**ACTIVITY:** The answer must be every entry, given again word for word.

EXERCISE INPUT section start

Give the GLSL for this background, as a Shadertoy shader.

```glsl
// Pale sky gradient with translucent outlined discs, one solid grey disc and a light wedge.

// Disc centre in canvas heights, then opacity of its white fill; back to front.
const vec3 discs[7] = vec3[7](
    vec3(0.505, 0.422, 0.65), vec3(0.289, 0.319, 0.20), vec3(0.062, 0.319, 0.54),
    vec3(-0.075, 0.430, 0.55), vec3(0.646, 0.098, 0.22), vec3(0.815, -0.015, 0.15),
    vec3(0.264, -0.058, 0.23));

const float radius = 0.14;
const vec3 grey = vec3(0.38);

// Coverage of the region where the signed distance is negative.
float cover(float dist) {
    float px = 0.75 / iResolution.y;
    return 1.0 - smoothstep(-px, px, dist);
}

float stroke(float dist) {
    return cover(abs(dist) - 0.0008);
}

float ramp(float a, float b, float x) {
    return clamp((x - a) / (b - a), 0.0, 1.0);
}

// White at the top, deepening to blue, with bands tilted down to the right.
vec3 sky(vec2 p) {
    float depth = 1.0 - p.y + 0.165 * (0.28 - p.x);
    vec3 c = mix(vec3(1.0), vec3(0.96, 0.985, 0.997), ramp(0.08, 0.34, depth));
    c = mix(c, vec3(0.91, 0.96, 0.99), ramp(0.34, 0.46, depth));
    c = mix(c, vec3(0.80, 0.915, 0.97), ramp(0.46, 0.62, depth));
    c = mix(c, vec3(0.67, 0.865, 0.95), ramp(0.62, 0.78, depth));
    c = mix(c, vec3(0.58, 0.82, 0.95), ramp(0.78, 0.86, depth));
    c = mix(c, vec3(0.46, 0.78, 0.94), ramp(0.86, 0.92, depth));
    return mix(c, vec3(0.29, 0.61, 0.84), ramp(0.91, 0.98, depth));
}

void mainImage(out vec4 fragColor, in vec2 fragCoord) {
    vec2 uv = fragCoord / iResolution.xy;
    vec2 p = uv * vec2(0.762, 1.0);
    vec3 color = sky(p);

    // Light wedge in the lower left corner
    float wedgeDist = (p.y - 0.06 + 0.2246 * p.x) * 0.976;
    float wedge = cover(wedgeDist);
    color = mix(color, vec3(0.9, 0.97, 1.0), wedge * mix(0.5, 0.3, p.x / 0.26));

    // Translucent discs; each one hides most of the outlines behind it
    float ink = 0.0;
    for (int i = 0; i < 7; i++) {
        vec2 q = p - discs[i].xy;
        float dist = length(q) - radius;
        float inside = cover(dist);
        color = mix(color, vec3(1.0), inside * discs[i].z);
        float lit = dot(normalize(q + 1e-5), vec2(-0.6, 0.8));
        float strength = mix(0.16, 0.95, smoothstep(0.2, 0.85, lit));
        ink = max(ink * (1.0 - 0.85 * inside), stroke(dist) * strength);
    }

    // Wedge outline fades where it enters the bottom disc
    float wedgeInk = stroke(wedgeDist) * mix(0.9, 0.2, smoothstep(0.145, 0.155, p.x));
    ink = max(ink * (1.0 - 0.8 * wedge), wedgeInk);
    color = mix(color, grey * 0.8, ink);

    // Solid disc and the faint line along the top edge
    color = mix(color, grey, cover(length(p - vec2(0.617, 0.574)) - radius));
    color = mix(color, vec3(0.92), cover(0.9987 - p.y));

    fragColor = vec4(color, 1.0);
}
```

EXERCISE INPUT section end

**ANSWER BOX:**
Give the GLSL for this background, as a Shadertoy shader.

```glsl
// Pale sky gradient with translucent outlined discs, one solid grey disc and a light wedge.

// Disc centre in canvas heights, then opacity of its white fill; back to front.
const vec3 discs[7] = vec3[7](
    vec3(0.505, 0.422, 0.65), vec3(0.289, 0.319, 0.20), vec3(0.062, 0.319, 0.54),
    vec3(-0.075, 0.430, 0.55), vec3(0.646, 0.098, 0.22), vec3(0.815, -0.015, 0.15),
    vec3(0.264, -0.058, 0.23));

const float radius = 0.14;
const vec3 grey = vec3(0.38);

// Coverage of the region where the signed distance is negative.
float cover(float dist) {
    float px = 0.75 / iResolution.y;
    return 1.0 - smoothstep(-px, px, dist);
}

float stroke(float dist) {
    return cover(abs(dist) - 0.0008);
}

float ramp(float a, float b, float x) {
    return clamp((x - a) / (b - a), 0.0, 1.0);
}

// White at the top, deepening to blue, with bands tilted down to the right.
vec3 sky(vec2 p) {
    float depth = 1.0 - p.y + 0.165 * (0.28 - p.x);
    vec3 c = mix(vec3(1.0), vec3(0.96, 0.985, 0.997), ramp(0.08, 0.34, depth));
    c = mix(c, vec3(0.91, 0.96, 0.99), ramp(0.34, 0.46, depth));
    c = mix(c, vec3(0.80, 0.915, 0.97), ramp(0.46, 0.62, depth));
    c = mix(c, vec3(0.67, 0.865, 0.95), ramp(0.62, 0.78, depth));
    c = mix(c, vec3(0.58, 0.82, 0.95), ramp(0.78, 0.86, depth));
    c = mix(c, vec3(0.46, 0.78, 0.94), ramp(0.86, 0.92, depth));
    return mix(c, vec3(0.29, 0.61, 0.84), ramp(0.91, 0.98, depth));
}

void mainImage(out vec4 fragColor, in vec2 fragCoord) {
    vec2 uv = fragCoord / iResolution.xy;
    vec2 p = uv * vec2(0.762, 1.0);
    vec3 color = sky(p);

    // Light wedge in the lower left corner
    float wedgeDist = (p.y - 0.06 + 0.2246 * p.x) * 0.976;
    float wedge = cover(wedgeDist);
    color = mix(color, vec3(0.9, 0.97, 1.0), wedge * mix(0.5, 0.3, p.x / 0.26));

    // Translucent discs; each one hides most of the outlines behind it
    float ink = 0.0;
    for (int i = 0; i < 7; i++) {
        vec2 q = p - discs[i].xy;
        float dist = length(q) - radius;
        float inside = cover(dist);
        color = mix(color, vec3(1.0), inside * discs[i].z);
        float lit = dot(normalize(q + 1e-5), vec2(-0.6, 0.8));
        float strength = mix(0.16, 0.95, smoothstep(0.2, 0.85, lit));
        ink = max(ink * (1.0 - 0.85 * inside), stroke(dist) * strength);
    }

    // Wedge outline fades where it enters the bottom disc
    float wedgeInk = stroke(wedgeDist) * mix(0.9, 0.2, smoothstep(0.145, 0.155, p.x));
    ink = max(ink * (1.0 - 0.8 * wedge), wedgeInk);
    color = mix(color, grey * 0.8, ink);

    // Solid disc and the faint line along the top edge
    color = mix(color, grey, cover(length(p - vec2(0.617, 0.574)) - radius));
    color = mix(color, vec3(0.92), cover(0.9987 - p.y));

    fragColor = vec4(color, 1.0);
}
```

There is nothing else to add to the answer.